We will read the plays mostly in chronological order (to the extent that an order has been reconstructed by scholars), which may give us a progressive sense of the development of Shakespeare as a tragedian. As we do so, we will investigate the nature of the genre, the language of the plays, their social and historical contexts, and the ways early modern scripts can function as guides to performance. We will also discuss a number of issues present in the drama involving identity, family and generational succession, marriage and sexuality, race, and politics. In some class meetings, we will view clips from film versions of the plays, in the interest of comparing a director’s or actor’s interpretation of a given scene with our own and those of other critics.
Required books are any recently published scholarly edition of Shakespeare’s works and the anthology Shakespeare’s Tragedies: A Guide to Criticism, edited by Emma Smith (Blackwell, 2003). The Norton Shakespeare: Tragedies, 2 nd edition, edited by Stephen Greenblatt, and Smith’s volume will be on sale in the campus bookstore.
A workshop in writing short stories. Each student will present at least two short stories in class, and we will read one single-author story collection to discuss issues of craft. Literary fiction only, no genre work, i.e., science fiction, fantasy, detective fiction, horror, romance, young adult fiction, children's literature, etc. Our aim will be to transcend formulas and strive for invention in narrative, language, and structure.
See course catalog or contact instructor.
Participants in this course will learn and share strategies for teaching first-year composition. We will consider a range of theoretical frameworks and practical strategies for college composition courses. Writing and research for this course will center on building a personal teaching philosophy and a set of usable strategies and plans for future teaching situations. Course activities will include reading responses, presentations, classroom assessments, and the creation of lesson plans and a teaching portfolio. In the fall of 2008, the class participants will also be working to create multimedia research narratives for use as teaching tools in first year writing courses. Instructors who are teaching college-level writing are the primary audience for this course, but any individual interested in college-level writing courses (whether currently teaching or not) is welcome.
English 6910: Research and Scholarship in English Education
Wednesdays, 5:30 - 8:00; Brown 3045
Dr. Ellen Brinkley
Fulfills: Ph.D. English Education and M.A. in English with an emphasis in teaching requirement
Many high school, middle school, and college English teachers today are learning to “live the questions” as they conduct classroom and academic research to inform their teaching. They are growing into new leadership roles as they share their findings with other teachers, lead sessions at professional conferences, and submit their work for publication. In English 6910 we will read selected research studies that led to new understandings about what constitutes best teaching practices related to writing, reading, literature, and language. We’ll develop and refine research questions and conduct classroom and/or academic research.

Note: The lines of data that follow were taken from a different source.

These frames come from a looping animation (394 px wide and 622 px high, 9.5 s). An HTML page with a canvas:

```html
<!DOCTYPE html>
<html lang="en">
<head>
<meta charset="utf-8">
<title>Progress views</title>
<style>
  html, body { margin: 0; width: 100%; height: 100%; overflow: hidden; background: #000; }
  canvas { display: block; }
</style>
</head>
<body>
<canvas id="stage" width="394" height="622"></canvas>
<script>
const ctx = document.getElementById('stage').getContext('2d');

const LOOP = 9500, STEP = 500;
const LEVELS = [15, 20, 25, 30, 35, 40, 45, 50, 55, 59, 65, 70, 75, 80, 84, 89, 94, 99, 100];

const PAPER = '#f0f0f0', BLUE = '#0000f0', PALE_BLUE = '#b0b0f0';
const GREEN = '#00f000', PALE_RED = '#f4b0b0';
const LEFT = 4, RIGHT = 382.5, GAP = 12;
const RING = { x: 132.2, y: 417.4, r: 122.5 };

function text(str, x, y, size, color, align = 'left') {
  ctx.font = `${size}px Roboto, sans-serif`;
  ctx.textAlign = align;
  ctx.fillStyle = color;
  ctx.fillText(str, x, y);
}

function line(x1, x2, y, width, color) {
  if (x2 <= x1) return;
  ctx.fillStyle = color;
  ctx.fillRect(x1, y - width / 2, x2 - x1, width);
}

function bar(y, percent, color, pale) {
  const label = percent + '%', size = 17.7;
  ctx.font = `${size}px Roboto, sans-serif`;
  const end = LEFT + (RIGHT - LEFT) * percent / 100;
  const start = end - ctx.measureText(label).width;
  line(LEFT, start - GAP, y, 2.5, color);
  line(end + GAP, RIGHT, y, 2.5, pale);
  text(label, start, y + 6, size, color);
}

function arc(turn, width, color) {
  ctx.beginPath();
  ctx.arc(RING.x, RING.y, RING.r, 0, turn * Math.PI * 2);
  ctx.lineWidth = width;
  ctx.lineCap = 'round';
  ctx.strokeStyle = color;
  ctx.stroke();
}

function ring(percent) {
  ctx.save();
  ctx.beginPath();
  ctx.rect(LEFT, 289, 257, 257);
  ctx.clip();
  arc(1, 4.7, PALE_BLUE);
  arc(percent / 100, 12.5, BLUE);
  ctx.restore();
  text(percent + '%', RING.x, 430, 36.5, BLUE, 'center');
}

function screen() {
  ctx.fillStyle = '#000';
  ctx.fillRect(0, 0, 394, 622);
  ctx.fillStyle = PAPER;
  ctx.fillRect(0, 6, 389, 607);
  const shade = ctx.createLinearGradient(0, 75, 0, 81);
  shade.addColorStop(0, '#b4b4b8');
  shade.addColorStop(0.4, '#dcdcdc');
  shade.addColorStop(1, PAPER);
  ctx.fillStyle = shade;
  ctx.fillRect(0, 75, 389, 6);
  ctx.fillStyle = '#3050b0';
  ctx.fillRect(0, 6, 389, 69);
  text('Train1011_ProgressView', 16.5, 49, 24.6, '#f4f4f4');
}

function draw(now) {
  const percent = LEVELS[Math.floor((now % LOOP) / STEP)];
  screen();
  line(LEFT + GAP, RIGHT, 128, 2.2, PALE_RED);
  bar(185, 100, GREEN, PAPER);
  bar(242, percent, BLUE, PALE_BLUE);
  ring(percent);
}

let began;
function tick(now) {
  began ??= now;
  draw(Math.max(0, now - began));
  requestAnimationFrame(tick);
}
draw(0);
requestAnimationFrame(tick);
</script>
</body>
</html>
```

Ultimately, we’ll present our findings in a written paper or article that can be submitted for publication, developed into a curriculum plan, and/or presented at a professional conference. For more information, contact Dr. Ellen Brinkley (387-2581,email@example.com).
Note: Readers should consider all course descriptions and booklists to be tentative and are encouraged to confirm all times and locations before attending class.